Sunburns are red patches of skin that usually appear on your face, arms, or shoulders after prolonged exposure to the sun’s rays. The sun’s UV rays are invisible, but they’re not harmless.
The skin produces melanin when exposed to Ultraviolet rays. Melanin is the pigment in your skin that protects you from sunburn. Ultraviolet rays can damage the skin by destroying the pigment that protects your skin. The sunburn symptoms range from mild to severe and can be treated at home with remedies. However, severe burns can cause other complications, and one needs to visit a qualified professional doctor for assistance.
The symptoms of sunburns can appear within hours after sun exposure, but it can take a day or more to determine the severity of the burns. The symptoms include pain and redness, burned skin, skin that feels tight and tender, swelling, and small blisters. If the burns are severe, you may experience headaches, nausea, and fatigue. Visit an ER near you if these symptoms are accompanied by fever.
Sunburns can either be first or second degree.
First-degree sunburns are the most common type of sunburn. They are caused by brief exposure to the sun’s rays, such as a few minutes of direct sun on your skin. The symptoms are similar to minor sunburns, but they can last for days. First-degree sunburns appear four hours after sun exposure, and they are characterized by redness, warm feeling, swelling, or soreness. These symptoms take about a week to clear, and you can use home remedies and pain medication to ease the discomfort.
Second-degree sunburns are caused by prolonged exposure to the sun’s rays, such as a few hours to a few days of direct sun on your skin. The sunburns penetrate past the outer layer and may affect the dermis. The symptoms include; deep red skin, white patches around the burn area, pain, and wet-looking skin, and they last longer.
Severe sunburns can cause serious complications if you don’t seek medical attention. The burners may blister and become infected with a bacterial infection. You may need emergency room treatment if you have a fever, feeling hot and shivery, dizziness, nausea, headaches, and muscle aches. You can use prescribed pain medications to reduce pain and inflammation and antibiotics to reduce infection.
Sunburns usually disappear on their own within a few days. When a sunburn is mild, the skin will be red but not painful. For mild sunburns, your body will usually heal itself, and you’ll be able to handle the pain with an over-the-counter pain reliever. Cooling the skin is also recommended to ease the irritation. Cover the burned area with a damp towel or take a cool bath with baking soda several times a day.
Apply a moisturizing gel or lotion like aloe Vera or Calamine to soothe the skin. It is crucial to avoid pricking or to break the blister. If the blister breaks, clean it with water, apply an antibiotic ointment and cover the area with a nonstick bandage. You can also try taking anti-itch medication to relieve the itchiness because it causes the skin to peel.

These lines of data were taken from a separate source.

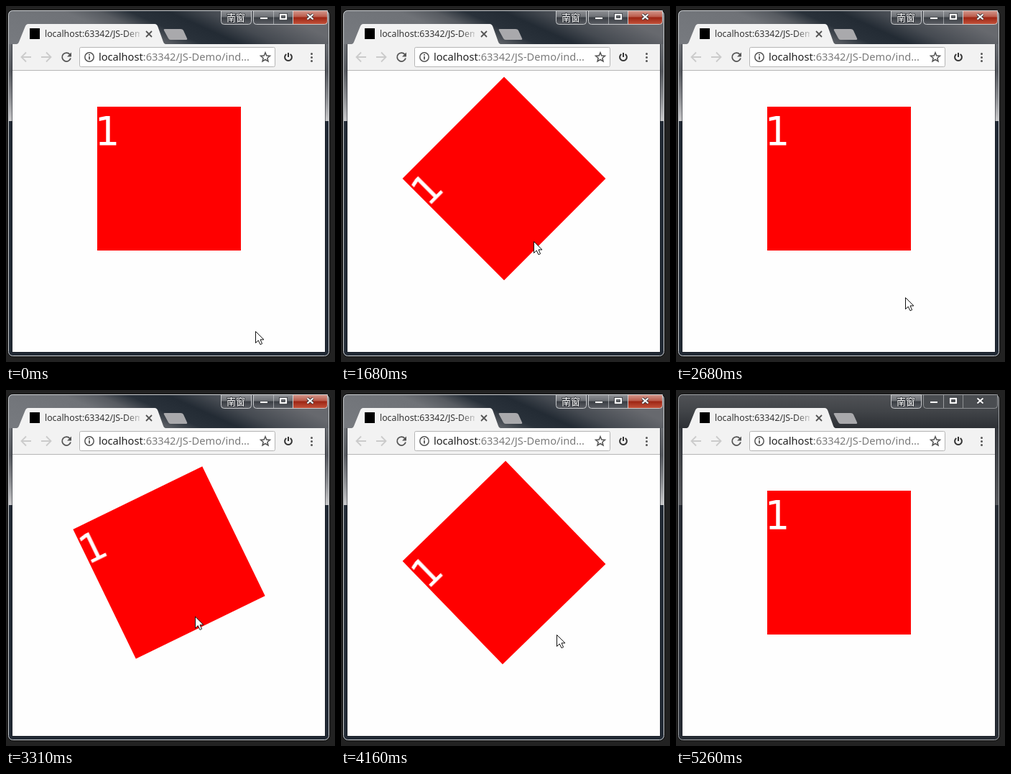
These frames come from a looping animation (458x495 px, 5.36 s). An HTML page:

```html
<!DOCTYPE html>
<html lang="en">
<head>
<meta charset="utf-8">
<title>Rotating box</title>
<style>
  html, body { margin: 0; width: 100%; height: 100%; overflow: hidden; background: #222; }
  svg { display: block; width: 458px; height: 495px; }
  text { font-family: "Noto Sans", "Open Sans", sans-serif; }
  #box { transform-origin: 227px 240px; }
  .icon { fill: none; stroke: #555; stroke-width: 1.8; }
  .off { stroke: #cbcbcb; }
  .idle { display: none; }
  .blur .idle { display: inline; }
  .blur .live { display: none; }
</style>
</head>
<body>
<svg id="stage" viewBox="0 0 458 495">
  <defs>
    <linearGradient id="bar" gradientUnits="userSpaceOnUse" x1="-19" y1="42" x2="71" y2="-158">
      <stop stop-color="#777a7f"/><stop offset=".33" stop-color="#6f7277"/>
      <stop offset=".42" stop-color="#575b61"/><stop offset=".5" stop-color="#29313a"/>
      <stop offset=".6" stop-color="#232b34"/><stop offset=".7" stop-color="#454a51"/>
      <stop offset=".87" stop-color="#67696e"/>
    </linearGradient>
    <linearGradient id="side" x2="0" y2="1">
      <stop stop-color="#6a6d72"/><stop offset=".35" stop-color="#54575d"/>
      <stop offset=".7" stop-color="#8b8d91"/><stop offset="1" stop-color="#c8c8ca"/>
    </linearGradient>
    <linearGradient id="idleBar" x2="0" y2="1">
      <stop stop-color="#505256"/><stop offset=".5" stop-color="#414448"/><stop offset="1" stop-color="#2d3035"/>
    </linearGradient>
    <linearGradient id="idleSide" x2="0" y2="1">
      <stop stop-color="#35383d"/><stop offset="1" stop-color="#56585c"/>
    </linearGradient>
    <linearGradient id="btn" x2="0" y2="1">
      <stop stop-color="#8f9195"/><stop offset=".45" stop-color="#6c6f74"/>
      <stop offset=".5" stop-color="#3a3e44"/><stop offset="1" stop-color="#5c5f65"/>
    </linearGradient>
    <linearGradient id="red" x2="0" y2="1">
      <stop stop-color="#d49a8f"/><stop offset=".45" stop-color="#bb5a4a"/>
      <stop offset=".5" stop-color="#9c2413"/><stop offset="1" stop-color="#c4543c"/>
    </linearGradient>
    <linearGradient id="fade" gradientUnits="userSpaceOnUse" x1="166" x2="187">
      <stop stop-color="#333"/><stop offset="1" stop-color="#333" stop-opacity=".15"/>
    </linearGradient>
    <clipPath id="win"><rect x="3" y="6" width="447" height="481" rx="6"/></clipPath>
    <clipPath id="tabClip"><rect x="50" y="28" width="136" height="24"/></clipPath>
    <g id="glyphs" fill="none">
      <path d="M354 17H364"/>
      <rect x="382" y="12" width="8" height="6"/>
      <path d="M419.500 11.500L427.500 18.500M427.500 11.500L419.500 18.500"/>
    </g>
  </defs>

  <rect width="458" height="495" fill="#222"/>

  <!-- window glass -->
  <g clip-path="url(#win)">
    <g class="live">
      <rect x="3" y="6" width="447" height="481" fill="#222a35"/>
      <rect x="3" y="53" width="447" height="107" fill="url(#side)"/>
      <rect x="3" y="6" width="447" height="47" fill="url(#bar)"/>
    </g>
    <g class="idle">
      <rect x="3" y="6" width="447" height="481" fill="#282d35"/>
      <rect x="3" y="53" width="447" height="107" fill="url(#idleSide)"/>
      <rect x="3" y="6" width="447" height="47" fill="url(#idleBar)"/>
    </g>
  </g>
  <rect x="2.500" y="5.500" width="448" height="482" rx="6.500" fill="none" stroke="#111"/>
  <rect class="live" x="3.500" y="6.500" width="446" height="480" rx="6" fill="none" stroke="#cdd0d3"/>
  <rect class="idle" x="3.500" y="6.500" width="446" height="480" rx="6" fill="none" stroke="#a3a6a9"/>
  <path d="M8.500 53V481.500H444.500V53" fill="none" stroke="#0c1118" stroke-opacity=".5"/>

  <!-- caption buttons -->
  <g stroke="#d2d4d6" stroke-opacity=".9">
    <path d="M299.500 6.500H341.500V21.500Q341.500 25.500 337.500 25.500H303.500Q299.500 25.500 299.500 21.500Z" fill="url(#btn)"/>
    <g class="live">
      <path d="M344.500 6.500H400V25.500H348.500Q344.500 25.500 344.500 21.500Z" fill="url(#btn)"/>
      <path d="M399.500 6.500H447.500V21.500Q447.500 25.500 443.500 25.500H399.500Z" fill="url(#red)"/>
    </g>
    <path class="idle" d="M344.500 6.500H447.500V21.500Q447.500 25.500 443.500 25.500H348.500Q344.500 25.500 344.500 21.500ZM399.500 7V25" fill="#4a4d51" stroke-opacity=".5"/>
    <path d="M372.500 7V25" stroke-opacity=".6"/>
  </g>
  <text x="307" y="20.500" font-size="13" font-weight="500" fill="#fff" stroke="#33363b" stroke-width="1.500" paint-order="stroke" style="font-family:'Noto Sans CJK SC','Noto Sans CJK',sans-serif">南窗</text>
  <use href="#glyphs" stroke="#33363b" stroke-width="4"/>
  <use href="#glyphs" stroke="#f8f8f8" stroke-width="2.300"/>

  <!-- tab strip and toolbar -->
  <path d="M220 34Q219 32 221 32H243Q246 32 247 34L252 45Q253 47 250 47H229Q227 47 226 45Z" fill="#a9a9ac"/>
  <path d="M9 53H15Q17 53 18 50L26.500 29Q28 25 31 25H207Q210 25 211.500 29L219 50Q220 53 222 53H444V90H9Z" fill="#f2f2f2"/>
  <rect x="33" y="31" width="14" height="15"/>
  <text x="54" y="43" font-size="12.300" fill="url(#fade)" clip-path="url(#tabClip)">localhost:63342/JS-Demo</text>
  <path class="icon" d="M195 35L203 43M203 35L195 43"/>
  <path d="M9 89.500H444" stroke="#b6b6b6"/>

  <path class="icon off" d="M35 71H22M28 64.500L21.500 71L28 77.500"/>
  <path class="icon off" d="M49 71H62M56 64.500L62.500 71L56 77.500"/>
  <path class="icon" d="M88.800 67.200A6 6 0 1 0 90 72.500"/>
  <path d="M91 64.500V70.500H85Z" fill="#555"/>

  <rect x="102.500" y="57.500" width="272" height="27" rx="2" fill="#fff" stroke="#b5b5b5"/>
  <circle class="icon" cx="116" cy="71" r="6.200" style="stroke-width:1.500"/>
  <path class="icon" d="M116 70V74.500M116 67V68.700"/>
  <text x="129" y="76" font-size="14.620" fill="#222">localhost<tspan fill="#7b7b7b">:63342/JS-Demo/ind...</tspan></text>
  <path id="star" class="icon" style="stroke-width:1.500"/>
  <path class="icon" d="M390.300 67A4.900 4.900 0 1 0 395.700 67M393 65V71" style="stroke:#333;stroke-width:2"/>
  <g fill="#555"><circle cx="425.500" cy="66.500" r="1.500"/><circle cx="425.500" cy="71.500" r="1.500"/><circle cx="425.500" cy="76.500" r="1.500"/></g>

  <!-- page -->
  <rect x="9" y="90" width="435" height="391" fill="#fefefe"/>
  <g id="box">
    <rect x="127" y="140" width="200" height="200" fill="#f00"/>
    <text x="123.800" y="193.300" font-size="54.500" fill="#fff" style="font-family:'DejaVu Sans',sans-serif">1</text>
  </g>
  <path id="cursor" d="M.5 .5V16.500L4.200 13L7 18.700L9.600 17.500L7 11.900H12Z" fill="#fff" stroke="#111"/>
</svg>
<script>
  const LOOP = 5360, GONE = 4640, BLUR = 5260;
  const $ = id => document.getElementById(id);

  // Moments at which the screen refreshes.
  const ticks = [0, 810, 880, 1180, 1260, 1320, 1390, 1460, 1530, 1600, 1680,
    1740, 1820, 1900, 1980, 2320, 2390, 2460, 2530, 2600, 2680,
    3240, 3310, 3370, 3440, 3510, 4100, 4170, 4240, 4320, 4390, 4580, GONE, BLUR];

  // Pointer path: time, x, y.
  const path = [
    [0, 347, 452], [810, 339, 443], [880, 346, 452], [1180, 345, 448],
    [1260, 331, 420], [1390, 279, 336], [1460, 272, 330], [1680, 268, 327],
    [1980, 263, 311], [2320, 285, 350], [2680, 319, 405], [3240, 270, 325],
    [3510, 243, 285], [4100, 300, 340], [4390, 348, 394], [4580, 367, 421],
    [LOOP, 367, 421]
  ];

  // Hover changes: start time, angle before, angle after.
  const TURN = 300;
  const turns = [[1370, 0, -45], [2370, -45, 0], [3210, 0, -45], [4090, -45, 0]];

  const rotate = (t, deg, easing = 'linear') =>
    ({ offset: t / LOOP, transform: `rotate(${deg}deg)`, easing });

  function timeline(el, frames) {
    const anim = el.animate(frames, { duration: LOOP, fill: 'both' });
    anim.pause();
    return anim;
  }

  const anims = [
    timeline($('box'), [
      rotate(0, 0),
      ...turns.flatMap(([t, from, to]) => [rotate(t, from, 'ease'), rotate(t + TURN, to)]),
      rotate(LOOP, 0)
    ]),
    timeline($('cursor'), path.map(([t, x, y]) =>
      ({ offset: t / LOOP, transform: `translate(${x}px, ${y}px)` })))
  ];

  const points = Array.from({ length: 10 }, (_, i) => {
    const r = i % 2 ? 3 : 6.8, a = i * Math.PI / 5;
    return [361 + r * Math.sin(a), 71.5 - r * Math.cos(a)];
  });
  $('star').setAttribute('d', 'M' + points.join('L') + 'Z');

  const start = performance.now();
  function draw() {
    const now = (performance.now() - start) % LOOP;
    const t = ticks.filter(k => k <= now).pop();
    anims.forEach(a => a.currentTime = t);
    $('cursor').style.visibility = t < GONE ? 'visible' : 'hidden';
    $('stage').classList.toggle('blur', t >= BLUR);
    requestAnimationFrame(draw);
  }
  draw();
</script>
</body>
</html>
```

Severe sunburns can cause complications and can lead to permanent skin damage. The complications include blisters that are not treated properly, infections, and long-lasting pain.
Overexposure to the sun causes premature aging by accelerating the process. This is because UV light damages the dermis and weakens the connective tissues and the formation of wrinkles.
Excessive exposure to UV light without sun protection can damage the DNA cells and increase the risk of skin cancer. Eye damage can also arise because the sun can damage the retina or cornea.
Sunburns tend to clear after a few days with home remedies. However, visit Express Emergency Room for assistance if you get severe burns.